Bottom Line: A new methodology based on core alloying and shell gradient-doping are developed for the synthesis of nanohybrids, realized by coupled competitive reactions, or sequenced reducing-nucleation and co-precipitation reaction of mixed metal salts in a microfluidic and batch-cooling process.The core alloying and shell gradient-doping strategy can efficiently eliminate the crystal lattice mismatch in different components.Consequently, varieties of gradient core-shell nanohybrids can be synthesized using CoM, FeM, AuM, AgM (M = Zn or Al) alloys as cores and transition metal gradient-doping ZnO or Al2O3 as shells, endowing these nanohybrids with unique magnetic and optical properties (e.g., high temperature ferromagnetic property and enhanced blue emission).

View Article: PubMed Central - PubMed

Affiliation: Department of Physics, School of Mathematics and Physics, University of Science &Technology Beijing, Beijing 100083, China.

ABSTRACT
A new methodology based on core alloying and shell gradient-doping are developed for the synthesis of nanohybrids, realized by coupled competitive reactions, or sequenced reducing-nucleation and co-precipitation reaction of mixed metal salts in a microfluidic and batch-cooling process.
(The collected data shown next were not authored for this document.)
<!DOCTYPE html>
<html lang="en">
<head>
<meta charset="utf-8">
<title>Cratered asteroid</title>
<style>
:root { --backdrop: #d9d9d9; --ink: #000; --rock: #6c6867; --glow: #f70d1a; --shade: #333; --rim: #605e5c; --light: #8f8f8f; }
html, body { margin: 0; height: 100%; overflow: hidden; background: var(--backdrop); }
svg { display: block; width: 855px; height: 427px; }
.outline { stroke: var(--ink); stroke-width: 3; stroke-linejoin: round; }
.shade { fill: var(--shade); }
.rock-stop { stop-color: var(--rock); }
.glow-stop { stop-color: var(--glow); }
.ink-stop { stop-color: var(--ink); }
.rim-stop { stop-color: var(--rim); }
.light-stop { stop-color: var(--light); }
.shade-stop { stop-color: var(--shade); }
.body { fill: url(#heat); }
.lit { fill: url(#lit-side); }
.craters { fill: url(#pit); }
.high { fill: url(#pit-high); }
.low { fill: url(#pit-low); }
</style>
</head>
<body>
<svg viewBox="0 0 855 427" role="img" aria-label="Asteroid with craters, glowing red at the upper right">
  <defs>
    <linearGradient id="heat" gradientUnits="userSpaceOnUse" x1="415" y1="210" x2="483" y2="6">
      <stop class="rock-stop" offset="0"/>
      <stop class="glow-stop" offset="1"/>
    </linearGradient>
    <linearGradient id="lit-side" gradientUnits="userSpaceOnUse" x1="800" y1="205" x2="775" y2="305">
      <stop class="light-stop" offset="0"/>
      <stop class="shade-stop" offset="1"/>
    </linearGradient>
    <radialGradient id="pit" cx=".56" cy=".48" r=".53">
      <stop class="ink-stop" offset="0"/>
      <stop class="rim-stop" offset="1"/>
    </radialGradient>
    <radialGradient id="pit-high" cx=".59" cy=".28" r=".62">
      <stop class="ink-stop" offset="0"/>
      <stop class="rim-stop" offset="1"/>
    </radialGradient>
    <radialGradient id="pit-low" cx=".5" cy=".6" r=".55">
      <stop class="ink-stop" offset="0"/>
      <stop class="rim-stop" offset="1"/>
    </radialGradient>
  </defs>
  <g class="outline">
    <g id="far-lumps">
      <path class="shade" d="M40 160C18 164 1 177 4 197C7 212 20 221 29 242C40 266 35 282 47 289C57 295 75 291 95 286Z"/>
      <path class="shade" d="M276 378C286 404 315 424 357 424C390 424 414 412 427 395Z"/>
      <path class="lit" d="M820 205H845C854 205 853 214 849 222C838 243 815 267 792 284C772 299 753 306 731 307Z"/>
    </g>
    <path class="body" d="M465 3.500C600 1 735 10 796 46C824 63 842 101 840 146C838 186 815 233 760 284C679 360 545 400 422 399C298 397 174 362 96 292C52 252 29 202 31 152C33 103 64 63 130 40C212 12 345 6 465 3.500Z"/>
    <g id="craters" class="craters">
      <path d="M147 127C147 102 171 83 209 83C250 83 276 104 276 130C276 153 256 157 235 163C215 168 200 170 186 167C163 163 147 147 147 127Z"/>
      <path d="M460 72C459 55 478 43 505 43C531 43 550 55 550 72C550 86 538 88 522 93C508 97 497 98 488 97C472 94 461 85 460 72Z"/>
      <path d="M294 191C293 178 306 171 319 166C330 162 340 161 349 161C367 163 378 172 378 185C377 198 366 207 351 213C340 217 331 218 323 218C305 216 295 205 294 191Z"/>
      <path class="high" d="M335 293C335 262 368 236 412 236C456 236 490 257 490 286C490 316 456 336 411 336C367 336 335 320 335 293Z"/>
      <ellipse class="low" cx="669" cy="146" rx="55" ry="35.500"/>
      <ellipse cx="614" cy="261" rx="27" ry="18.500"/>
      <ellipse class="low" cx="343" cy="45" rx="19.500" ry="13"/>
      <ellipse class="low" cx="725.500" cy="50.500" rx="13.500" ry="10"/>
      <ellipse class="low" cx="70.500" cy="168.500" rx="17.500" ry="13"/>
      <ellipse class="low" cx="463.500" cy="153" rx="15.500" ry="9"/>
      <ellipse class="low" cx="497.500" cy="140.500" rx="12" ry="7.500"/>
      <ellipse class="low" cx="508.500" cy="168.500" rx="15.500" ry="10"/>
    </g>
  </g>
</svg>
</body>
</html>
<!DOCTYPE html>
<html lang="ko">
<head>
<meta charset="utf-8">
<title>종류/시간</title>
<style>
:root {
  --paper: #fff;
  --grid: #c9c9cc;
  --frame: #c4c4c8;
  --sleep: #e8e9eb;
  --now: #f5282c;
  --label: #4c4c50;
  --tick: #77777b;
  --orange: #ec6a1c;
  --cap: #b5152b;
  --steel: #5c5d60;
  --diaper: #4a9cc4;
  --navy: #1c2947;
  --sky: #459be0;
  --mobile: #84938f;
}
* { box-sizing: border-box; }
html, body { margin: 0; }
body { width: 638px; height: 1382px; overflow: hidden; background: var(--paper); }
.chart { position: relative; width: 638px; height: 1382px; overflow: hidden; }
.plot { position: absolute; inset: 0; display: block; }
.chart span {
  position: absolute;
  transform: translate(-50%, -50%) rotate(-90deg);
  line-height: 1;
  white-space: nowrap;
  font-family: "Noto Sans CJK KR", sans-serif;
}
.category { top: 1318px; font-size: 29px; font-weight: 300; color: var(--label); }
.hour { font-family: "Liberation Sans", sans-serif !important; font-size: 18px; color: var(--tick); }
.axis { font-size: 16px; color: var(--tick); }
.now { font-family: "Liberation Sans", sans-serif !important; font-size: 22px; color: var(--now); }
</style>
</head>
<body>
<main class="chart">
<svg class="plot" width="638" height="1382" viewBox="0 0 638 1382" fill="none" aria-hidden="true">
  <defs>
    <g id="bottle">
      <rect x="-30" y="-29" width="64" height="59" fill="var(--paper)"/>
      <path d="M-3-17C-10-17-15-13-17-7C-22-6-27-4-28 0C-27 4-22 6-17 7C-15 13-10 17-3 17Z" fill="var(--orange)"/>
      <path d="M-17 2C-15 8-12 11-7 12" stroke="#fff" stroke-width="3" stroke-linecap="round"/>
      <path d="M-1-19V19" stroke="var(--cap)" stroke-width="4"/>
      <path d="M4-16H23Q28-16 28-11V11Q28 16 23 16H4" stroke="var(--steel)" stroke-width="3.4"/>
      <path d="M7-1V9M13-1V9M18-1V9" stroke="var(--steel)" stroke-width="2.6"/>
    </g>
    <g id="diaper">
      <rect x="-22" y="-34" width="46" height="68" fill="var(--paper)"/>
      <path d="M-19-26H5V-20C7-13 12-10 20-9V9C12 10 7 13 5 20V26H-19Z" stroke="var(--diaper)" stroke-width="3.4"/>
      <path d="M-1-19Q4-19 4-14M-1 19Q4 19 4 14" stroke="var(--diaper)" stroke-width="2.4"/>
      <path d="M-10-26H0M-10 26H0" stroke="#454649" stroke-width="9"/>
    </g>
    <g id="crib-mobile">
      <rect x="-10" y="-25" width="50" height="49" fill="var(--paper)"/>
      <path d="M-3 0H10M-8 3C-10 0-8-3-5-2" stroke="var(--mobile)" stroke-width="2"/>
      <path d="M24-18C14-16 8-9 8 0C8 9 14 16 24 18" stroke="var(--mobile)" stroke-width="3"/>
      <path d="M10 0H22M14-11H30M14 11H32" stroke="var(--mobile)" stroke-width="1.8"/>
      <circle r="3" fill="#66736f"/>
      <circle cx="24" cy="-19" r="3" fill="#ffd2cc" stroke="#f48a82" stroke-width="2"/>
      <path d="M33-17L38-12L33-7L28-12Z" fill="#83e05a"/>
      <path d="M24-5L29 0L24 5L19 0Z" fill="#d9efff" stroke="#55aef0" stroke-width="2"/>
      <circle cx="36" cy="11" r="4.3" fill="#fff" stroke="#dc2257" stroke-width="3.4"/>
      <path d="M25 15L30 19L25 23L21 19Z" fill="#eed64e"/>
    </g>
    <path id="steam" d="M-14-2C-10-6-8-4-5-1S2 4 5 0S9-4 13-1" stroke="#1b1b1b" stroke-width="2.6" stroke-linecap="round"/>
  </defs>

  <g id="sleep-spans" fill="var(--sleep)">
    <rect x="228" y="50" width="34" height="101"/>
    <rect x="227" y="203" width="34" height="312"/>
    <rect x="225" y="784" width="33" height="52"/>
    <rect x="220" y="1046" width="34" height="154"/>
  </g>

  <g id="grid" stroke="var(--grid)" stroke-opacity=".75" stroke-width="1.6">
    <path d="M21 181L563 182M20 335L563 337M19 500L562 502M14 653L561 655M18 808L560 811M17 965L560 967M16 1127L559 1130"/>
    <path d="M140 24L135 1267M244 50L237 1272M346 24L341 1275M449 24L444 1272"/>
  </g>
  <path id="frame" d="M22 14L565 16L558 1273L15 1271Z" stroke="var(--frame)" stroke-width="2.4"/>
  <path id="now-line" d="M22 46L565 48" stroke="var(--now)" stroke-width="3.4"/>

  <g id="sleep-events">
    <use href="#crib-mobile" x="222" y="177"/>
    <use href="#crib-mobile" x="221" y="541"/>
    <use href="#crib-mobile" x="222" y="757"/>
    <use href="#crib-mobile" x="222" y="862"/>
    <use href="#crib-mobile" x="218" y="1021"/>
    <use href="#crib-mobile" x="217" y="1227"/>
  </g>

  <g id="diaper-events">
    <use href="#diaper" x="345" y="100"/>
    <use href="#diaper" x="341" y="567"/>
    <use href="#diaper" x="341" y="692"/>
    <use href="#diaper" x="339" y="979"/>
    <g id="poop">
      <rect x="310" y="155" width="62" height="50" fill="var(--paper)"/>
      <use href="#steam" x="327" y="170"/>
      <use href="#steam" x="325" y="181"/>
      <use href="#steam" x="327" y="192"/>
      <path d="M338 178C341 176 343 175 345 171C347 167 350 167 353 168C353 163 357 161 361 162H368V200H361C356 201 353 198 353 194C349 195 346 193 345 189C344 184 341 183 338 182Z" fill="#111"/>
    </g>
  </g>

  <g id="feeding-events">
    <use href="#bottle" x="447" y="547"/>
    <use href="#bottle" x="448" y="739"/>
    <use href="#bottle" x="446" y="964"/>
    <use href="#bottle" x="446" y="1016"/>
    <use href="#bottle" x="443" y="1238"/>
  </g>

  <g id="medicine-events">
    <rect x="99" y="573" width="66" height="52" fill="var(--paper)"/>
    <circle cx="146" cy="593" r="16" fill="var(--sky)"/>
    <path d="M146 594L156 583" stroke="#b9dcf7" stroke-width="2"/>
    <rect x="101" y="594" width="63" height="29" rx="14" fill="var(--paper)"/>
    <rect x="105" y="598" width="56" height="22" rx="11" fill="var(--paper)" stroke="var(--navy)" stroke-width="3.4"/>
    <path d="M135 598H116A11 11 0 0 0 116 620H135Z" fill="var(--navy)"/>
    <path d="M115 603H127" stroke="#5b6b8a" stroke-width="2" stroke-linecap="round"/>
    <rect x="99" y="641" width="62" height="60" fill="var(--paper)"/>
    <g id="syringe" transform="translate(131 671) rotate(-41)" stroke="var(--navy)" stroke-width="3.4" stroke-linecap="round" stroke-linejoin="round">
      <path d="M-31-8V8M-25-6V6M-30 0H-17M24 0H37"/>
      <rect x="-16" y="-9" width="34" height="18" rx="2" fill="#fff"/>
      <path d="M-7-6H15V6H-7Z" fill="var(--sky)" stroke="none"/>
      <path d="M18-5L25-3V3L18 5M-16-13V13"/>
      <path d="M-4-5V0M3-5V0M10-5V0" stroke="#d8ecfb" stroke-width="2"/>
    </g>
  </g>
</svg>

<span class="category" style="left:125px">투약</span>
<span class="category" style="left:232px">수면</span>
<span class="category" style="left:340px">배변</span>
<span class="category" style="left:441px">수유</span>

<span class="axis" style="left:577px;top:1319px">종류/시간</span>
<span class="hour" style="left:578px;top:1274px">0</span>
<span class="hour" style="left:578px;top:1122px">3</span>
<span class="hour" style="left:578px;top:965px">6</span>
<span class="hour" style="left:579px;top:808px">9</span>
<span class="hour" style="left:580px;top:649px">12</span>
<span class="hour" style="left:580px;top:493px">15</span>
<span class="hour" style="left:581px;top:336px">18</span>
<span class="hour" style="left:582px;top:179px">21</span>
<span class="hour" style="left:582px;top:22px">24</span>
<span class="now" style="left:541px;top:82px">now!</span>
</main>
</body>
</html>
The latent time of nucleation and the growth of nanohybrids can be well controlled due to the formation of controllable intermediates in the coupled competitive reactions. Thus, spatiotemporal-resolved synthesis can be realized by the hybrid process, which enables us to investigate nanohybrid formation at each stage through their solution color changes and TEM images. By adjusting the bi-channel solvents and kinetic parameters of each stage, the primary components of alloyed cores and the second components of transition metal doping ZnO or Al2O3 as surface coatings can be successively formed. The core alloying and shell gradient-doping strategy can efficiently eliminate the crystal lattice mismatch in different components. Consequently, varieties of gradient core-shell nanohybrids can be synthesized using CoM, FeM, AuM, AgM (M = Zn or Al) alloys as cores and transition metal gradient-doping ZnO or Al2O3 as shells, endowing these nanohybrids with unique magnetic and optical properties (e.g., high temperature ferromagnetic property and enhanced blue emission).

No MeSH data available.